paddled down the gananoque river with an american longtail in the middle.  he stood on all fours, keeping us off balance (like those two dogs), then settled into the hull.  we spotted three beavers or one beaver three times, disrupted a flock of geese.  matthew steamed the husk of his canoe mold with the bouilloire, next morning coffee tasted of wood shaving.

put the in in why!  get it?  get it?

drove down to kingston for one night at the barcade.  ninja turtles, daytona usa, then a real car u-turn for a five dollar shake.  that's five dollars.

read the pocket atlas of remote islands..

when the beagle leaves the lagoon, darwin writes, i am glad we have visited these islands: such formations surely rank high amongst the wonderful objects of this world.  years later he would come to the conclusion: the tree of life should perhaps be called the coral of life

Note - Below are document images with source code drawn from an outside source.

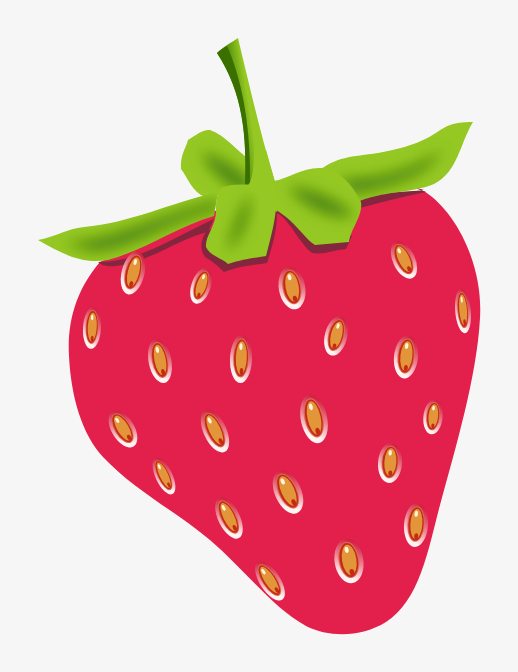
<!DOCTYPE html>
<html lang="en">
<head>
<meta charset="utf-8">
<title>Strawberry</title>
<style>
:root {
  --paper: #f6f6f6;
  --berry: #e31f4b;
  --leaf: #95c823;
  --leaf-dark: #4d860b;
  --stem-dark: #397000;
  --shadow: #85263f;
  --seed: #e39539;
  --seed-rim: #c52b12;
}
html, body { margin: 0; background: var(--paper); overflow: hidden; }
svg { display: block; width: 518px; height: 672px; }
.berry { fill: var(--berry); }
.leaf { fill: var(--leaf); }
.shade { fill: var(--leaf-dark); }
.stem-dark { fill: var(--stem-dark); }
.shadow { fill: var(--shadow); }
.seed-rim { fill: var(--seed-rim); }
.seed-body { fill: var(--seed); }
</style>
</head>
<body>
<svg viewBox="0 0 518 672" role="img" aria-label="Strawberry with green leaves">
  <defs>
    <linearGradient id="halo" x1="0.7" y1="0" x2="0.3" y2="1">
      <stop offset="0.05" stop-color="#d2203f"/>
      <stop offset="0.5" stop-color="#ee8b98"/>
      <stop offset="0.85" stop-color="#fff4f2"/>
    </linearGradient>
    <linearGradient id="stem-fill" gradientUnits="userSpaceOnUse" x1="236" y1="150" x2="262" y2="146">
      <stop offset="0.3" stop-color="#5c960f"/>
      <stop offset="0.75" stop-color="#95c823"/>
    </linearGradient>
    <filter id="soft" x="-40%" y="-60%" width="180%" height="220%"><feGaussianBlur stdDeviation="7"/></filter>
    <g id="seed">
      <ellipse rx="12" ry="21.5" fill="url(#halo)"/>
      <ellipse cy="-1" rx="8.6" ry="17.5" fill="#dc6a60"/>
      <ellipse cy="-1" rx="7.6" ry="16.5" class="seed-rim"/>
      <ellipse cx="0.3" cy="-1" rx="6" ry="14.8" class="seed-body"/>
      <ellipse cx="1" cy="11" rx="2" ry="3" class="seed-rim"/>
      <ellipse cx="-0.5" cy="-11" rx="1.7" ry="3" fill="#fff3dc"/>
    </g>
    <path id="leaf-left" d="M38 240C58 236 66 229 84 227C130 223 170 203 218 192L214 216C176 227 150 248 108 260C80 265 60 252 38 240Z"/>
    <path id="leaf-right" d="M316 173C336 156 352 157 378 153C450 140 430 122 473 122C460 143 458 172 434 184C410 194 384 190 355 203Z"/>
    <path id="leaf-back" d="M250 160C236 150 226 136 210 130C203 129 196 135 188 140C186 148 180 155 181 169C188 178 192 192 205 197L248 190Z"/>
    <path id="leaf-middle" d="M274 181C290 178 302 167 322 168C338 170 351 182 361 202C363 216 351 228 349 242L315 245C304 238 296 222 276 210Z"/>
    <path id="leaf-front" d="M222 187C235 183 262 184 275 188C279 210 272 232 266 256C254 258 244 259 228 264C222 258 210 256 206 247C205 235 217 226 216 208C216 200 217 192 222 187Z"/>
    <clipPath id="clip-left"><use href="#leaf-left"/></clipPath>
    <clipPath id="clip-right"><use href="#leaf-right"/></clipPath>
    <clipPath id="clip-back"><use href="#leaf-back"/></clipPath>
    <clipPath id="clip-middle"><use href="#leaf-middle"/></clipPath>
    <clipPath id="clip-front"><use href="#leaf-front"/></clipPath>
  </defs>

  <rect width="518" height="672" fill="var(--paper)"/>

  <path class="berry" d="M100 262C76 290 67 322 69 356C71 397 82 434 103 457C134 490 174 510 210 540C246 571 272 607 306 626C330 638 362 637 386 622C420 600 428 550 440 505C455 450 477 376 480 318C483 268 459 214 424 191L362 195L270 196L200 215Z"/>

  <g id="leaf-shadows" class="shadow">
    <path d="M98 262C140 262 172 238 214 219L208 232C180 238 150 262 116 266C108 267 102 266 98 262Z"/>
    <path d="M206 232C199 242 201 252 205 257C212 261 218 266 224 272C240 266 254 265 267 263C273 244 277 230 277 213C290 220 298 242 312 253C324 255 334 250 346 249L352 236L300 215L262 200Z"/>
    <path d="M355 202C382 189 405 193 424 190C417 188 415 187 412 187L426 192C400 197 380 203 360 208Z"/>
  </g>

  <g id="seeds">
    <use href="#seed" transform="translate(133 273) rotate(14) scale(.95 1.02)"/>
    <use href="#seed" transform="translate(201 286) rotate(18) scale(.8 .86)"/>
    <use href="#seed" transform="translate(292 288) rotate(-10) scale(1.1 1)"/>
    <use href="#seed" transform="translate(404 260) rotate(-25) scale(.92 .93)"/>
    <use href="#seed" transform="translate(463 311) rotate(-5) scale(.65 1.04)"/>
    <use href="#seed" transform="translate(92 328) rotate(3) scale(.75 .97)"/>
    <use href="#seed" transform="translate(160 361) rotate(-11) scale(.95 1.04)"/>
    <use href="#seed" transform="translate(241 359) rotate(2) scale(.92 1.12)"/>
    <use href="#seed" transform="translate(336 336) rotate(14) scale(.93 .93)"/>
    <use href="#seed" transform="translate(406 357) rotate(6) scale(1 1)"/>
    <use href="#seed" transform="translate(433 417) rotate(6) scale(.8 .81)"/>
    <use href="#seed" transform="translate(123 429) rotate(-31) scale(.95 .95)"/>
    <use href="#seed" transform="translate(215 431) rotate(-25) scale(.95 1.07)"/>
    <use href="#seed" transform="translate(314 419) rotate(-12) scale(1.1 1.14)"/>
    <use href="#seed" transform="translate(390 463) rotate(4) scale(1 .93)"/>
    <use href="#seed" transform="translate(164 476) rotate(-25) scale(.7 .93)"/>
    <use href="#seed" transform="translate(288 492) rotate(-24) scale(1.1 1.07)"/>
    <use href="#seed" transform="translate(229 518) rotate(-26) scale(.9 1.04)"/>
    <use href="#seed" transform="translate(416 525) rotate(4) scale(1 1.02)"/>
    <use href="#seed" transform="translate(349 561) rotate(-9) scale(1.2 1.04)"/>
    <use href="#seed" transform="translate(270 581) rotate(-33) scale(.85 1.04)"/>
  </g>

  <g id="leaves">
    <use href="#leaf-back" class="leaf"/>
    <g clip-path="url(#clip-back)"><path class="shade" filter="url(#soft)" d="M202 152C222 158 240 170 254 184L244 194C226 184 208 170 202 152Z"/></g>
    <use href="#leaf-left" class="leaf"/>
    <g clip-path="url(#clip-left)"><path class="shade" filter="url(#soft)" d="M62 243C112 242 160 214 220 200L216 211C172 218 130 251 92 251Z"/></g>
    <use href="#leaf-right" class="leaf"/>
    <g clip-path="url(#clip-right)"><path class="shade" filter="url(#soft)" d="M338 179C378 180 412 170 442 150C430 174 400 184 354 194Z"/></g>
    <path fill="url(#stem-fill)" d="M217 53C224 46 231 43 238 38C250 88 260 132 275 182L277 212L244 196C248 144 245 96 217 53Z"/>
    <path class="stem-dark" d="M217 53C220 50 223 48 227 46C244 84 251 134 250 184L245 186C247 138 243 92 217 53Z"/>
    <use href="#leaf-middle" class="leaf"/>
    <g clip-path="url(#clip-middle)"><path class="shade" filter="url(#soft)" d="M288 187C312 188 340 200 354 216C330 220 304 206 288 187Z"/></g>
    <use href="#leaf-front" class="leaf"/>
    <g clip-path="url(#clip-front)"><path class="shade" filter="url(#soft)" d="M249 194C252 214 242 236 228 252C230 232 238 214 249 194Z"/></g>
    <path class="leaf" d="M254 150L266 150L275 182L276 204C266 196 254 194 246 188C253 182 254 166 254 150Z"/>
  </g>
</svg>
</body>
</html>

the rainy season lures them out of their holes.  every november, 120 million crabs reach sexual maturity and make their way to the sea.  a red carpet spreads over the island as they crawl over tarmac and thresholds and climb over walls and rock faces, thrusting their shells sideways on their two strong pincers and eight thin legs, heading for the ocean to cast their black spawn into the waves just before the new moon.
not all reach their destination.  their enemies are everywhere.  no one knows exactly where they came from.  the yellow crazy ants simply appeared one day, brought in by visitors.  the invaders are only four millimeters long, but an army of them is a destructive force.  the ant populations coexist peacefully, and their queens have made a fateful pact: together they form united colonies; a superpower, an empire.  behind each of the three hundred queens follows a gigantic army of workers, with long, bendy legs, slender yellow trunks and brownish heads.
they build nests in hollow trees and deep cracks in the earth and keep scale insect to produce the sweet honeydew they feed on.  they move at lightning speed, changing direction every few seconds, and are always ready to attack.  their victims are the booby and frigate bird hatchlings in their nests and the red crabs migrating to sea.  the crazy ants spray formic acid on to their fiery shells.  first the crabs are blinded, then they lose their bright colour, and three days later they are dead.  it is a war on christmas island